It is important to continue asking and trying to answer this question because meaning gives our life a purpose. Eventually we are all going to die but finding the meaning of our life reduces our pain and suffering in this world. Those who have spent time pondering this question have contributed to many educational fields, and improved our understanding of this world. For example, Aristotle who talked about happiness and how it could bring meaning to life has provided a great deal of information to the field of science and many have called him the Father of Biology. Many others who have addressed this question have made it easier for us to understand this world and find a purpose in life.

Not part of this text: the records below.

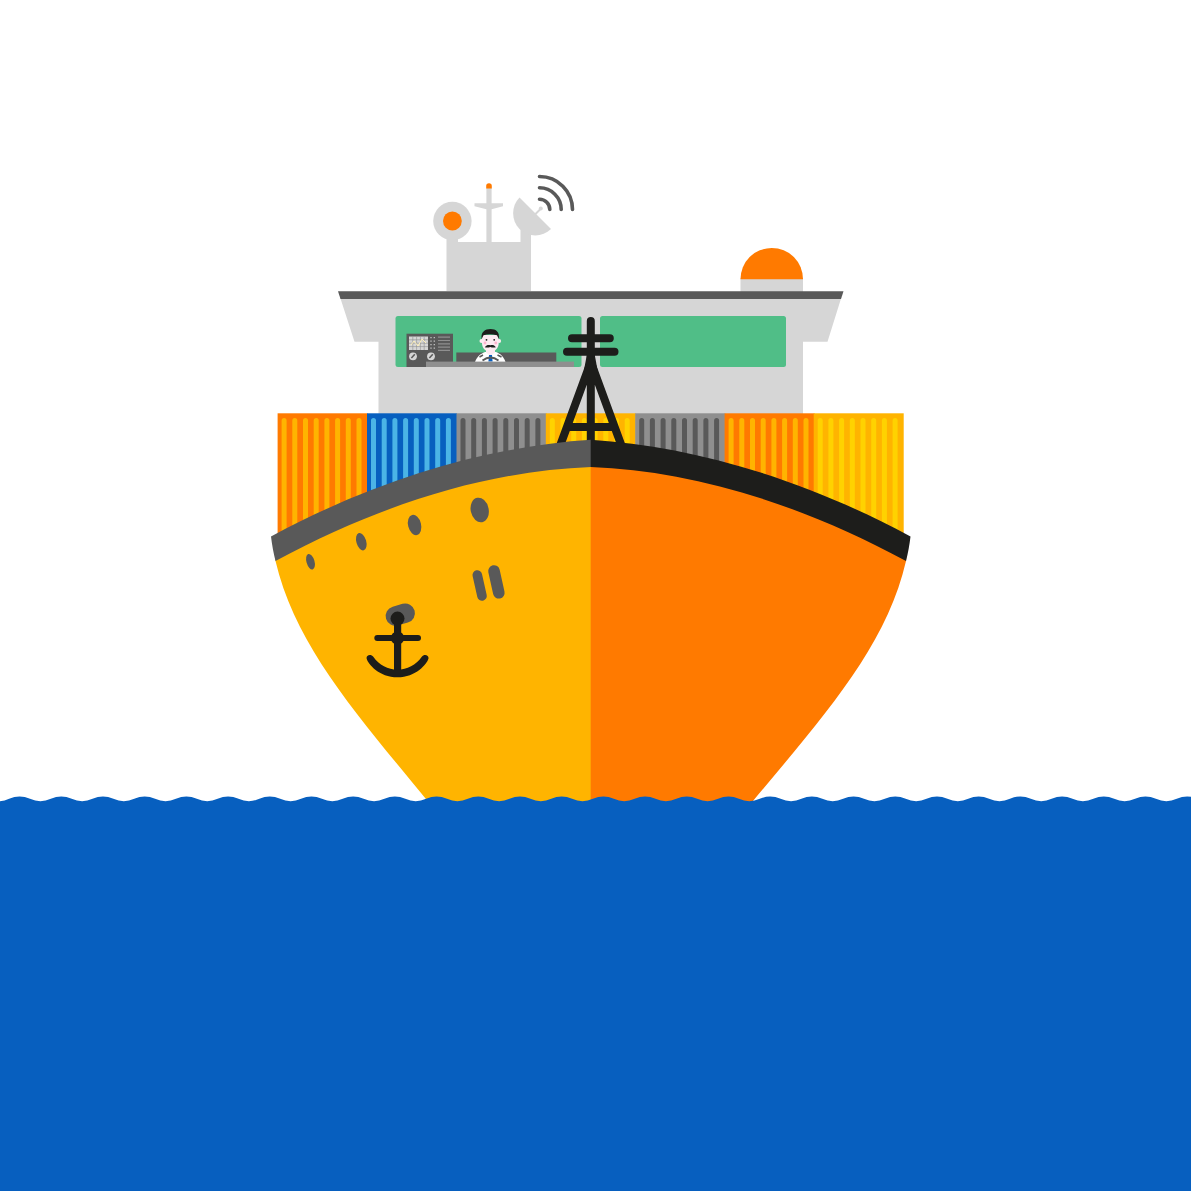
<!DOCTYPE html>
<html lang="en">
<head>
<meta charset="utf-8">
<title>Container ship at sea</title>
<style>
  :root {
    --white: #ffffff;
    --sea: #075fbf;
    --sky-blue: #4bb4e6;
    --orange: #ff7a00;
    --amber: #ffb400;
    --yellow: #ffd200;
    --green: #50be87;
    --light-grey: #d6d6d6;
    --mid-grey: #8f8f8f;
    --dark-grey: #595959;
    --black: #1d1d1b;
    --skin: #fdeaf1;
    --blush: #ffb4cf;
  }
  html, body { margin: 0; background: var(--white); overflow: hidden; }
  .poster { display: block; width: 1200px; height: 1200px; }

  .container-body { fill: var(--body); }
  .container-ribs { stroke: var(--rib); stroke-width: 5; stroke-linecap: round; fill: none; }
  .is-orange { --body: var(--orange); --rib: var(--amber); }
  .is-blue { --body: var(--sea); --rib: var(--sky-blue); }
  .is-grey { --body: var(--mid-grey); --rib: var(--dark-grey); }
  .is-amber { --body: var(--amber); --rib: var(--yellow); }

  .superstructure { fill: var(--light-grey); }
  .accent { fill: var(--orange); }
  .glass { fill: var(--green); }
  .steel { fill: var(--dark-grey); }
  .ink { fill: var(--black); }
  .line { fill: none; stroke-linecap: round; }
  .signal { stroke: var(--dark-grey); stroke-width: 3.6; }
  .rigging { stroke: var(--black); stroke-width: 8; }
  .slot { stroke: var(--dark-grey); }
  .hull-port { fill: var(--amber); }
  .hull-starboard { fill: var(--orange); }
  .sea { fill: var(--sea); }
</style>
</head>
<body>
<svg class="poster" viewBox="0 0 1200 1200" role="img" aria-label="Front view of a container ship with a captain on the bridge, sailing on a blue sea">
  <defs>
    <clipPath id="artboard"><rect width="1191" height="1191"/></clipPath>
    <g id="container">
      <rect class="container-body" width="90" height="123" y="413.3"/>
      <path class="container-ribs" d="M6.5 420.5V540M17.2 420.5V540M27.9 420.5V540M38.6 420.5V540M49.3 420.5V540M60 420.5V540M70.7 420.5V540M81.4 420.5V540"/>
    </g>
    <g id="dial">
      <circle r="3.9" fill="#d6d6d6"/>
      <path d="M-1.6 1.8L1.8-2" stroke="#595959" stroke-width="1.5"/>
    </g>
  </defs>

  <g clip-path="url(#artboard)">
    <g id="radar-tower">
      <g class="superstructure">
        <path d="M446.5 291V232H458V242H520.5V226H531V291Z"/>
        <circle cx="452.4" cy="221" r="19.2"/>
        <path d="M486.4 188H491.6V242H486.4Z"/>
        <path d="M474.5 203.3H503V206.3L491.6 209.2H486.4L474.5 206.3Z"/>
        <path d="M519.5 197.5L551 229C542.500 237.500 528 237.500 519.500 229C511 220.500 511 206 519.500 197.500Z"/>
        <path d="M534.500 215L541 208.500" stroke="#d6d6d6" stroke-width="2"/>
        <circle cx="540.8" cy="208.400" r="2"/>
      </g>
      <circle class="accent" cx="452.4" cy="221" r="9.4"/>
      <path class="accent" d="M486.200 188.500V186A2.800 2.800 0 0 1 491.800 186V188.500Z"/>
      <path class="line signal" d="M539.500 199.300A10.300 10.300 0 0 1 549.800 209.500M539.500 187.800A21.700 21.700 0 0 1 561.200 209.500M539.500 176.500A33 33 0 0 1 572.500 209.500"/>
    </g>

    <g id="beacon">
      <rect class="superstructure" x="740.5" y="278" width="62.500" height="14"/>
      <path class="accent" d="M740.500 279.200A31.250 31.250 0 0 1 803 279.200Z"/>
    </g>

    <g id="bridge">
      <path class="superstructure" d="M340 297H841.500L827.500 341.800H803V416H378.500V341.800H354.500Z"/>
      <path class="steel" d="M338 291.200H843.500L841 299H340.500Z"/>
      <rect class="glass" x="395.5" y="316" width="186" height="51" rx="2.500"/>
      <rect class="glass" x="600" y="316" width="186" height="51" rx="2.500"/>
    </g>

    <g id="control-desk">
      <rect class="steel" x="406.500" y="333.700" width="46.500" height="33.300"/>
      <rect x="409" y="336.500" width="19" height="13.500" fill="#d6d6d6"/>
      <path d="M409 339.800H428M409 343.200H428M409 346.600H428M412.800 336.500V350M416.600 336.500V350M420.400 336.500V350M424.200 336.500V350" stroke="#8f8f8f" stroke-width=".6"/>
      <path d="M411 345L414 341L418 346L422 339L426 343" fill="none" stroke="#fff0b8" stroke-width="1"/>
      <path d="M431 337V350M434.300 337V350" stroke="#c4c4c4" stroke-width="1.300" stroke-dasharray="1.300 2.200"/>
      <path d="M438 337.200H450M438 340.500H450M438 343.800H450M438 347.100H450M438 350.300H450" stroke="#8f8f8f" stroke-width="1.200"/>
      <use href="#dial" x="413" y="356.300"/>
      <use href="#dial" x="431" y="356.300"/>
      <rect class="steel" x="456.300" y="352.500" width="100" height="10"/>
    </g>

    <g id="captain">
      <path fill="#ffffff" d="M475 362C477 356.500 480 354 485 352H496C501 354 503.500 356.500 505.500 362Z"/>
      <path d="M479.500 357L483 355M497.500 355L501.500 357" stroke="#595959" stroke-width="1.500"/>
      <path fill="#fdeaf1" d="M486 347H495V352.500L490.500 356L486 352.500Z"/>
      <path fill="#075fbf" d="M489 355H492L492.600 361.500H488.400Z"/>
      <path d="M482.500 360.500Q490.500 354.500 498.500 360.500" fill="none" stroke="#595959" stroke-width="1.800"/>
      <circle cx="481.400" cy="341" r="1.900" fill="#fdeaf1"/>
      <circle cx="499.200" cy="341" r="1.900" fill="#fdeaf1"/>
      <path fill="#fdeaf1" d="M482 335H498.700V343C498.700 348.500 494.500 352 490.300 352S482 348.500 482 343Z"/>
      <path class="ink" d="M481.700 339C480.500 332 485 329 490.500 329S500 332 498.800 339L497 335.300C492 334 487.500 334 483.500 335.300Z"/>
      <circle class="ink" cx="486.500" cy="339.800" r=".9"/>
      <circle class="ink" cx="494.200" cy="339.800" r=".9"/>
      <circle cx="485" cy="343" r="1.400" fill="#ffb4cf"/>
      <circle cx="495.800" cy="343" r="1.400" fill="#ffb4cf"/>
      <path class="ink" d="M484.800 347.300C486.500 344.500 489 344.600 490.300 345.300C491.700 344.600 494.200 344.500 495.900 347.300C493.800 347.800 491.800 347.600 490.300 347C488.800 347.600 486.800 347.800 484.800 347.300Z"/>
    </g>
    <rect id="desk-top" x="426" y="361.600" width="148" height="5.400" fill="#8f8f8f"/>

    <g id="cargo">
      <use class="is-orange" href="#container" x="277.600"/>
      <use class="is-blue" href="#container" x="367"/>
      <use class="is-grey" href="#container" x="456.500"/>
      <use class="is-amber" href="#container" x="545.800"/>
      <use class="is-grey" href="#container" x="635.200"/>
      <use class="is-orange" href="#container" x="724.600"/>
      <use class="is-amber" href="#container" x="813.700"/>
    </g>

    <g id="foremast">
      <path class="line rigging" d="M590.800 321V442M572 338.200H609.800M567 351.800H614.500M569 427H613M590.800 362L560 446M590.800 362L621.600 446"/>
      <path class="ink" d="M587 354H594.600L597.500 370H584Z"/>
    </g>

    <g id="hull">
      <path class="hull-port" d="M591 455C490 460 385 490 275 555L275.500 561C296 648 360 718 430 804H591Z"/>
      <path class="hull-starboard" d="M590.700 455C692 460 797 490 906.500 555L906 561C886 648 822 718 750.500 804H590.700Z"/>
      <path class="steel" d="M591 439.800C495 446 385 475 271 536.500C272 545 273.500 553 275.500 561C385 502 490 471 591 467Z"/>
      <path class="ink" d="M590.700 439.800C686.500 446 796.500 475 910.500 536.500C909.500 545 908 553 906 561C796.500 502 691.500 471 590.700 467Z"/>
    </g>

    <g id="portholes" class="steel">
      <ellipse cx="310.500" cy="561.700" rx="4" ry="8" transform="rotate(-16 310.500 561.700)"/>
      <ellipse cx="361.300" cy="541.700" rx="4.900" ry="9" transform="rotate(-16 361.300 541.700)"/>
      <ellipse cx="414.600" cy="525" rx="6.500" ry="10.300" transform="rotate(-14 414.600 525)"/>
      <ellipse cx="479.700" cy="510" rx="9" ry="12.400" transform="rotate(-12 479.700 510)"/>
    </g>
    <g id="hull-slots" class="line slot">
      <path stroke-width="9.600" d="M477.300 575L482 596"/>
      <path stroke-width="11.600" d="M494 571L498.800 592.800"/>
      <path stroke-width="19.500" d="M395.400 616L405.200 613.200"/>
    </g>

    <g id="anchor">
      <g class="ink">
        <circle cx="397.500" cy="618.600" r="7"/>
        <circle cx="397.500" cy="638" r="6.600"/>
        <path d="M394 618H401.200V672H394Z"/>
        <path d="M366.600 658.500C366 655 371 653.500 373.300 656.800C379 665 388 669.800 397.500 669.800S416 665 421.800 656.800C424 653.500 429 655 428.500 658.500C427 664 416 677.300 397.500 677.300S368 664 366.600 658.500Z"/>
      </g>
      <path class="line" stroke="#1d1d1b" stroke-width="6" d="M377.300 638H418"/>
    </g>

    <path id="sea" class="sea" d="M-11.700 798.800q10.425 4.800 20.850 0t20.850 0t20.850 0t20.850 0t20.850 0t20.850 0t20.850 0t20.850 0t20.850 0t20.850 0t20.850 0t20.850 0t20.850 0t20.850 0t20.850 0t20.850 0t20.850 0t20.850 0t20.850 0t20.850 0t20.850 0t20.850 0t20.850 0t20.850 0t20.850 0t20.850 0t20.850 0t20.850 0t20.850 0t20.850 0t20.850 0t20.850 0t20.850 0t20.850 0t20.850 0t20.850 0t20.850 0t20.850 0t20.850 0t20.850 0t20.850 0t20.850 0t20.850 0t20.850 0t20.850 0t20.850 0t20.850 0t20.850 0t20.850 0t20.850 0t20.850 0t20.850 0t20.850 0t20.850 0t20.850 0t20.850 0t20.850 0t20.850 0V1200H-12Z"/>
  </g>
</svg>
</body>
</html>
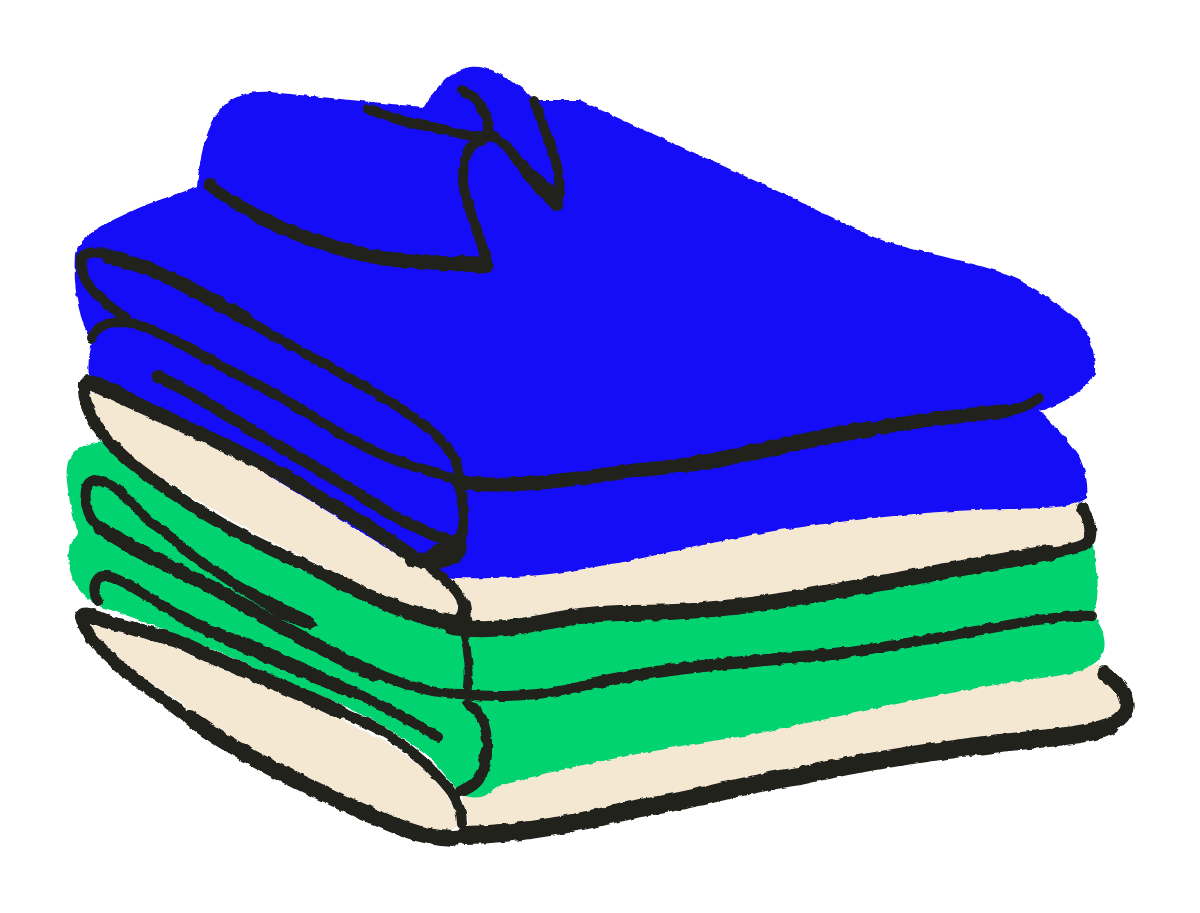
<!DOCTYPE html>
<html lang="en">
<head>
<meta charset="utf-8">
<title>Folded clothes</title>
<style>
:root {
  --paper: #ffffff;
  --blue: #160df8;
  --green: #06d36f;
  --cream: #f4e8d3;
  --ink: #20211f;
}
html, body { margin: 0; height: 100%; overflow: hidden; background: var(--paper); }
svg { display: block; width: 1200px; height: 913px; }
.blue { fill: var(--blue); }
.green { fill: var(--green); }
.cream { fill: var(--cream); }
.ink { fill: none; stroke: var(--ink); stroke-linecap: round; stroke-linejoin: round; }
.w8 { stroke-width: 8; }
.w10 { stroke-width: 10; }
.w12 { stroke-width: 12; }
.w14 { stroke-width: 14; }
.w16 { stroke-width: 16; }
.w18 { stroke-width: 18; }
.brush { fill: var(--ink); }
</style>
</head>
<body>
<svg viewBox="0 0 1200 913" role="img" aria-label="A stack of folded clothes: a blue polo shirt on cream, green and cream layers">
  <defs>
    <filter id="rough-edge" x="0" y="0" width="1200" height="913" filterUnits="userSpaceOnUse">
      <feTurbulence type="fractalNoise" baseFrequency="0.12" numOctaves="2" seed="4" result="grain"/>
      <feDisplacementMap in="SourceGraphic" in2="grain" scale="4" xChannelSelector="R" yChannelSelector="G"/>
    </filter>
  </defs>

  <g filter="url(#rough-edge)">
    <g id="bottom-cream-layer">
      <path class="cream" d="M88 627C120 626 160 640 215 666C280 692 340 717 385 741C425 766 450 790 460 822L450 832C410 828 370 810 320 785C270 763 215 735 180 702C145 680 112 655 88 627Z"/>
      <path class="cream" d="M462 796L496 780L1098 664C1122 682 1130 700 1124 712C1090 728 1000 736 900 756C790 772 720 792 640 806C580 818 520 826 470 828Z"/>
    </g>

    <g id="green-layer">
      <path class="green" d="M104 441C76 444 64 456 67 482C70 506 74 522 79 534C65 545 66 566 75 583C84 600 96 604 104 608C150 622 215 650 290 683C350 706 400 732 430 758C446 774 452 786 462 795C474 799 486 799 496 787C560 768 640 752 750 735C850 715 960 688 1050 677C1092 671 1108 660 1104 638C1103 627 1096 620 1093 614C1099 604 1099 575 1094 545L470 620L300 570Z"/>
    </g>

    <g id="middle-cream-layer">
      <path class="cream" d="M90 393C115 396 150 415 200 438C270 468 330 505 385 540C425 565 452 588 460 604C462 616 456 622 446 620C400 606 350 580 300 555C240 528 180 490 140 464C112 443 94 418 90 393Z"/>
      <path class="cream" d="M428 571C448 576 460 586 466 602L470 626C540 614 600 607 700 604C790 598 890 578 1000 560C1050 552 1090 546 1088 534C1092 526 1086 512 1081 506L1060 490L800 520Z"/>
    </g>

    <g id="blue-polo">
      <path class="blue" d="M197 187C200 155 206 128 220 110C232 95 250 91 270 92C330 98 380 103 424 107C434 90 448 72 470 67C492 64 518 84 535 100L580 100C660 138 770 186 850 226C890 249 950 255 1000 272C1040 288 1062 308 1076 318C1090 334 1096 352 1095 374C1084 392 1062 404 1040 411C1056 428 1070 442 1079 456C1087 474 1088 486 1087 498C1072 509 1040 508 1010 509C930 510 850 520 780 530C700 544 650 558 600 566C540 578 480 580 440 577L400 556C350 525 290 488 220 446C170 424 130 400 89 375C87 364 90 352 92 342C78 318 73 288 75 254C80 236 104 224 130 212C155 200 178 194 197 187Z"/>
    </g>

    <g id="collar-lines">
      <path class="ink w12" d="M210 185C235 206 275 225 310 238"/>
      <path class="ink w14" d="M262 219C320 246 370 260 420 262C445 263 465 264 486 266"/>
      <path class="ink w10" d="M488 267C484 244 468 212 463 184C463 160 466 146 480 141C486 138 490 136 494 136"/>
      <path class="ink w10" d="M368 109C385 116 408 124 438 128C460 135 474 137 488 136C490 118 482 100 462 90"/>
      <path class="ink w10" d="M490 134C508 144 518 160 530 178L557 206C562 190 560 170 550 144L534 101"/>
      <path class="brush" d="M511 150L548 181L564 198L560 210L552 209L528 184Z"/>
      <path class="brush" d="M456 255L484 257L491 272L440 271Z"/>
    </g>

    <g id="blue-fold-lines">
      <path class="ink w10" d="M92 338C94 328 104 322 126 322C160 328 200 356 250 381C300 405 340 438 385 456C415 468 435 472 460 480"/>
      <path class="ink w10" d="M126 318C104 303 78 282 81 260C84 248 104 252 128 260C170 272 200 295 250 322C300 352 350 376 395 405C435 430 458 452 460 478"/>
      <path class="ink w14" d="M110 258C160 268 195 292 245 318"/>
      <path class="ink w14" d="M458 482C510 490 580 478 640 470C710 464 770 448 830 437C900 422 960 416 1005 411"/>
      <path class="ink w10" d="M1000 412C1020 410 1032 404 1039 398"/>
      <path class="ink w16" d="M695 464C750 455 800 440 868 429"/>
      <path class="ink w12" d="M158 377C190 390 225 415 262 436C310 464 350 488 390 514C420 530 440 537 459 546"/>
      <path class="ink w10" d="M458 482C466 505 464 530 459 550C450 560 428 557 410 562"/>
      <path class="brush" d="M398 556L425 552L458 532L467 545C466 562 452 570 420 569Z"/>
    </g>

    <g id="middle-cream-lines">
      <path class="ink w12" d="M460 622C400 612 350 588 300 563C240 537 185 504 140 470C108 445 82 415 84 385C88 376 110 388 130 398"/>
      <path class="ink w14" d="M88 382C140 405 185 426 230 448C280 470 320 500 365 524L412 556"/>
      <path class="ink w10" d="M405 550C435 570 459 588 463 604C464 615 458 622 450 622"/>
      <path class="ink w14" d="M330 577C370 598 410 616 456 626"/>
      <path class="ink w16" d="M452 627C520 636 550 614 620 613C690 614 760 606 830 592C900 580 980 564 1050 553"/>
      <path class="ink w12" d="M1040 555C1070 549 1091 548 1090 536C1092 524 1087 515 1082 508"/>
      <path class="ink w8" d="M466 604L469 626"/>
    </g>

    <g id="green-fold-lines">
      <path class="ink w10" d="M308 624C275 612 245 590 210 568C185 554 174 536 150 522C132 505 118 482 94 480C82 483 84 506 92 520C110 540 135 552 170 568C225 594 285 632 340 657C390 680 425 694 460 694"/>
      <path class="ink w14" d="M100 528C130 550 190 574 235 600C290 632 330 654 375 674"/>
      <path class="brush" d="M240 582L312 617L318 626L310 630L276 616Z"/>
      <path class="ink w10" d="M98 602C90 585 96 575 108 576C128 582 145 596 175 613C200 628 225 636 250 644C310 672 370 696 438 737"/>
      <path class="ink w12" d="M180 616C240 648 300 670 350 692"/>
      <path class="ink w10" d="M460 694C520 700 560 692 600 682C670 668 740 660 830 655C910 644 980 630 1030 621C1060 617 1080 615 1092 616"/>
      <path class="ink w12" d="M590 684C660 668 740 662 845 653"/>
      <path class="ink w8" d="M463 632C470 656 470 676 467 696"/>
      <path class="ink w10" d="M468 704C482 710 488 730 487 750C486 774 476 786 460 791"/>
      <path class="ink w12" d="M486 752C485 774 478 784 464 790"/>
    </g>

    <g id="bottom-cream-lines">
      <path class="ink w12" d="M464 836C430 842 400 826 360 810C320 790 270 772 228 746C195 726 175 706 150 690C125 672 84 640 81 616C86 608 104 622 125 627"/>
      <path class="ink w16" d="M190 718C240 756 300 782 350 806C390 824 420 838 452 839"/>
      <path class="ink w14" d="M84 615C120 628 165 632 205 654C240 670 290 688 340 712"/>
      <path class="ink w10" d="M330 708C380 726 405 744 430 768C450 788 462 802 462 824"/>
      <path class="ink w18" d="M466 835C530 834 590 820 640 808C700 800 740 784 800 776C870 760 930 752 1000 743C1050 738 1090 735 1110 726"/>
      <path class="ink w14" d="M1090 731C1115 727 1130 716 1126 700C1122 686 1112 680 1104 672"/>
    </g>
  </g>
</svg>
</body>
</html>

Many people may question the importance of the meaning of life and how it would help someone through the journey of life. Meaning in life gives a person a purpose in life, it motivates people to do something they love. Meaning can be extracted from anything, it can derive from a person’s job, hobby or family and we are free to choose. Meaning can also reduce the suffering we experience in this world. Everything we do in life is for the future result of happiness. Similarly, finding the meaning of life potentially makes people happy. There are questions that arise when talking about this subject such as, can you have a meaningful life without being religious? Or is there life after death? The answer to these questions may differ from person to a person. A religious person might answer the first questions by saying that the purpose or meaning of their life is to serve God and an atheist might say that the purpose of their life is to improve. Likewise for the second question answers will vary. These questions have been asked for thousands of years but no one has been able to give a definite answer because of the wide variety of perspectives. This research has raised many questions for me. I usually think about the cultural differences between the U.S. and Pakistan. It’s strange to see how big the differences are even though we live in the same world. For example, many people in Mountain View are concerned with getting the best phones, cars or clothing, whereas, people in Pakistan are more concerned with staying safe because of the current security issues. I think it is absurd that we have such big differences in these two different communities. These differences have no meaning or purpose behind them, they are absurd. I suppose it is something that we have to accept and live with. The search for meaning or the things that make life meaningful may very well change in the near future with the rapid advances in technology. Life might become a lot easier to live and we may not have to go through a great deal of pain and suffering which usually brings meaning to life. Or with the great increase in population in the future survival could become a common goal for people to achieve and staying alive may possibly be the most meaningful thing in their lives.